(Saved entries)
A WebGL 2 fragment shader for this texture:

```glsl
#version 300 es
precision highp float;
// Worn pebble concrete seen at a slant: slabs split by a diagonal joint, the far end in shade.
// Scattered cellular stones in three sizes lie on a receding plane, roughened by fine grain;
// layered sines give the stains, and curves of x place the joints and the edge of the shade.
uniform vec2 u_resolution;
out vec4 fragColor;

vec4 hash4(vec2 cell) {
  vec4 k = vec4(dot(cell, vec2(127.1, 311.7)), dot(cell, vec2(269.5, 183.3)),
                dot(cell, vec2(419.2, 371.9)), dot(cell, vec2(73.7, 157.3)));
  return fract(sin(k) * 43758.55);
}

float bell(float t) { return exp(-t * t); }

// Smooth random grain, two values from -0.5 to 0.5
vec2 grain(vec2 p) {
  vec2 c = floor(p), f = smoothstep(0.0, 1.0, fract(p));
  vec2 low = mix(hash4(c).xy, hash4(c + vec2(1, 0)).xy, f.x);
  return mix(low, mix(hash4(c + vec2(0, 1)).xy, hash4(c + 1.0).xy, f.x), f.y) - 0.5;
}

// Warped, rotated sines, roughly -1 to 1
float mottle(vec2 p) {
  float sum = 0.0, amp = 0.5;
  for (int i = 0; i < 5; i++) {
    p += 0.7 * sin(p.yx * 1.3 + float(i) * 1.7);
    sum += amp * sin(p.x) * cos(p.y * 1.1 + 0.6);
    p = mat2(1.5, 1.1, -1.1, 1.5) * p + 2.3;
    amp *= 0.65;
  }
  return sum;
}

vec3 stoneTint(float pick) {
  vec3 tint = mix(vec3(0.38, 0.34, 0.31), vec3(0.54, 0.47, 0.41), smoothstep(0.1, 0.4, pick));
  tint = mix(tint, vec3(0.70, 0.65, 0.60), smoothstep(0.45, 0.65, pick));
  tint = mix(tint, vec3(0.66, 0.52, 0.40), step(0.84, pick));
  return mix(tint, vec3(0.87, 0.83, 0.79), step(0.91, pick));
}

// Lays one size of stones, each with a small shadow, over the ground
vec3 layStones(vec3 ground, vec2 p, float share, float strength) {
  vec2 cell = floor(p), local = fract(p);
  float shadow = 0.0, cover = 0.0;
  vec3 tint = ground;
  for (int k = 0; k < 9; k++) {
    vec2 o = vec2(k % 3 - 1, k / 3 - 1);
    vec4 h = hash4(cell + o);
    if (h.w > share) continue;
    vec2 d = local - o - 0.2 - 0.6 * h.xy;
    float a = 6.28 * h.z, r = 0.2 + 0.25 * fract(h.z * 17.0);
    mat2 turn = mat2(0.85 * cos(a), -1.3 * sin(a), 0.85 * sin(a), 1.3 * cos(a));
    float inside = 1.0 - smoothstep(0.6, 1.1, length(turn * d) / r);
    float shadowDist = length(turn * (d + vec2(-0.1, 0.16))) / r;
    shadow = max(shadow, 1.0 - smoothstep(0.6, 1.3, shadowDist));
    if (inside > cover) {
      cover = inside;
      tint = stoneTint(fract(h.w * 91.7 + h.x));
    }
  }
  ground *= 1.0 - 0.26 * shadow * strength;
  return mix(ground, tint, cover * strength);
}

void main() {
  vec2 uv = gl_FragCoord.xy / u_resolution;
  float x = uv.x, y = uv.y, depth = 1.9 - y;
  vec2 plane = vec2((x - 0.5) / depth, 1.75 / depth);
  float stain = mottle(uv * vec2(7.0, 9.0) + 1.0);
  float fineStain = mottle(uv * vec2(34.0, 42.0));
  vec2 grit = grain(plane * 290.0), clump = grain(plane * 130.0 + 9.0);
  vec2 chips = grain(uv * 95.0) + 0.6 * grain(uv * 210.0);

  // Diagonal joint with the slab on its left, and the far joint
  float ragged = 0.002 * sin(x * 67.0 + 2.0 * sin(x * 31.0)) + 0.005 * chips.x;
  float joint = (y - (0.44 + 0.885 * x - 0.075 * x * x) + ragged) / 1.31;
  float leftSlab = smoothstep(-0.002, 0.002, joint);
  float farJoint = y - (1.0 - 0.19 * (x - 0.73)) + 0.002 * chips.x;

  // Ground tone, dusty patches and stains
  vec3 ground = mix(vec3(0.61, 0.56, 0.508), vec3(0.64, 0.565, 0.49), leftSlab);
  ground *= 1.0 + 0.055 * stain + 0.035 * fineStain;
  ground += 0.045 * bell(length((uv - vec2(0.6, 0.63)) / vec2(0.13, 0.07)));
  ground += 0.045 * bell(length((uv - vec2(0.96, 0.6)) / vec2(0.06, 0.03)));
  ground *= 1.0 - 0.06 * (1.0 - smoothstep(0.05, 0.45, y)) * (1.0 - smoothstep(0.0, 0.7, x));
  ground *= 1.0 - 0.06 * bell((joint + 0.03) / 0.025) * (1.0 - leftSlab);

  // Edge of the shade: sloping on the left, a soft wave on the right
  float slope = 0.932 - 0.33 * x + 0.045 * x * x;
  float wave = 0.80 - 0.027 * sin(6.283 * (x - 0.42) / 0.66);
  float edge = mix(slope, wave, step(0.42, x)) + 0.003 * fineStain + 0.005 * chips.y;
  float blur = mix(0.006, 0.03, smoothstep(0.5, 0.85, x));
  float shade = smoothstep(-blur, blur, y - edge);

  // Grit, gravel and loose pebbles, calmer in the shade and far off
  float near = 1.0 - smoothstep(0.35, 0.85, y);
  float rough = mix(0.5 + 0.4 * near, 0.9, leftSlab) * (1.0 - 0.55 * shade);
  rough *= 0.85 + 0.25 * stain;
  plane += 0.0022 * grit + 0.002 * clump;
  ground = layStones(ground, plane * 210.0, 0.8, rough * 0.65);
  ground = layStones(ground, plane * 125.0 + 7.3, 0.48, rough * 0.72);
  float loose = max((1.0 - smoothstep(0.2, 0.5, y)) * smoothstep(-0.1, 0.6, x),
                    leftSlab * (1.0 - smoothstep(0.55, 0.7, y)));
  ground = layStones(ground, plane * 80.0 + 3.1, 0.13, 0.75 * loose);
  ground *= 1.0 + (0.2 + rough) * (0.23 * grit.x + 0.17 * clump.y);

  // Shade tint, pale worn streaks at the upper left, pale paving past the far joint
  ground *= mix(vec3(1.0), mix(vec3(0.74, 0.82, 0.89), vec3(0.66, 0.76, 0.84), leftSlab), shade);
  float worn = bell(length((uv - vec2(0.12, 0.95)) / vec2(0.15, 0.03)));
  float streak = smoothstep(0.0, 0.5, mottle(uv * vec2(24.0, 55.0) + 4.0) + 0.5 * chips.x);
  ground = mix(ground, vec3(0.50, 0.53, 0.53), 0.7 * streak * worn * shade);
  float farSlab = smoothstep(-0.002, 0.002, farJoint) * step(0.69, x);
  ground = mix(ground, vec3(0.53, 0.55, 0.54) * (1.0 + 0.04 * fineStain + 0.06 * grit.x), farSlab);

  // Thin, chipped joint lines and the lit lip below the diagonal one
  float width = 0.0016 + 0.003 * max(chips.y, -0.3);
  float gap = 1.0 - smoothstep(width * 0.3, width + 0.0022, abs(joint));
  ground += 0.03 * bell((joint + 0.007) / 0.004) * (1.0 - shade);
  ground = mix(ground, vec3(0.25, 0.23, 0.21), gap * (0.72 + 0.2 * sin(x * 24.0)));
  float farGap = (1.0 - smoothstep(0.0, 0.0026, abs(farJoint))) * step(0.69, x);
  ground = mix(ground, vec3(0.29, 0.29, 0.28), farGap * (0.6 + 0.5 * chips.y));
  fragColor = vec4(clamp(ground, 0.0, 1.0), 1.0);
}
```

## DESCRIPTION OF THE TASK:
Among the lines above, find those holding "fract" and copy each one.

## REPLY:
  return fract(sin(k) * 43758.55);
  vec2 c = floor(p), f = smoothstep(0.0, 1.0, fract(p));
  vec2 cell = floor(p), local = fract(p);
    float a = 6.28 * h.z, r = 0.2 + 0.25 * fract(h.z * 17.0);
      tint = stoneTint(fract(h.w * 91.7 + h.x));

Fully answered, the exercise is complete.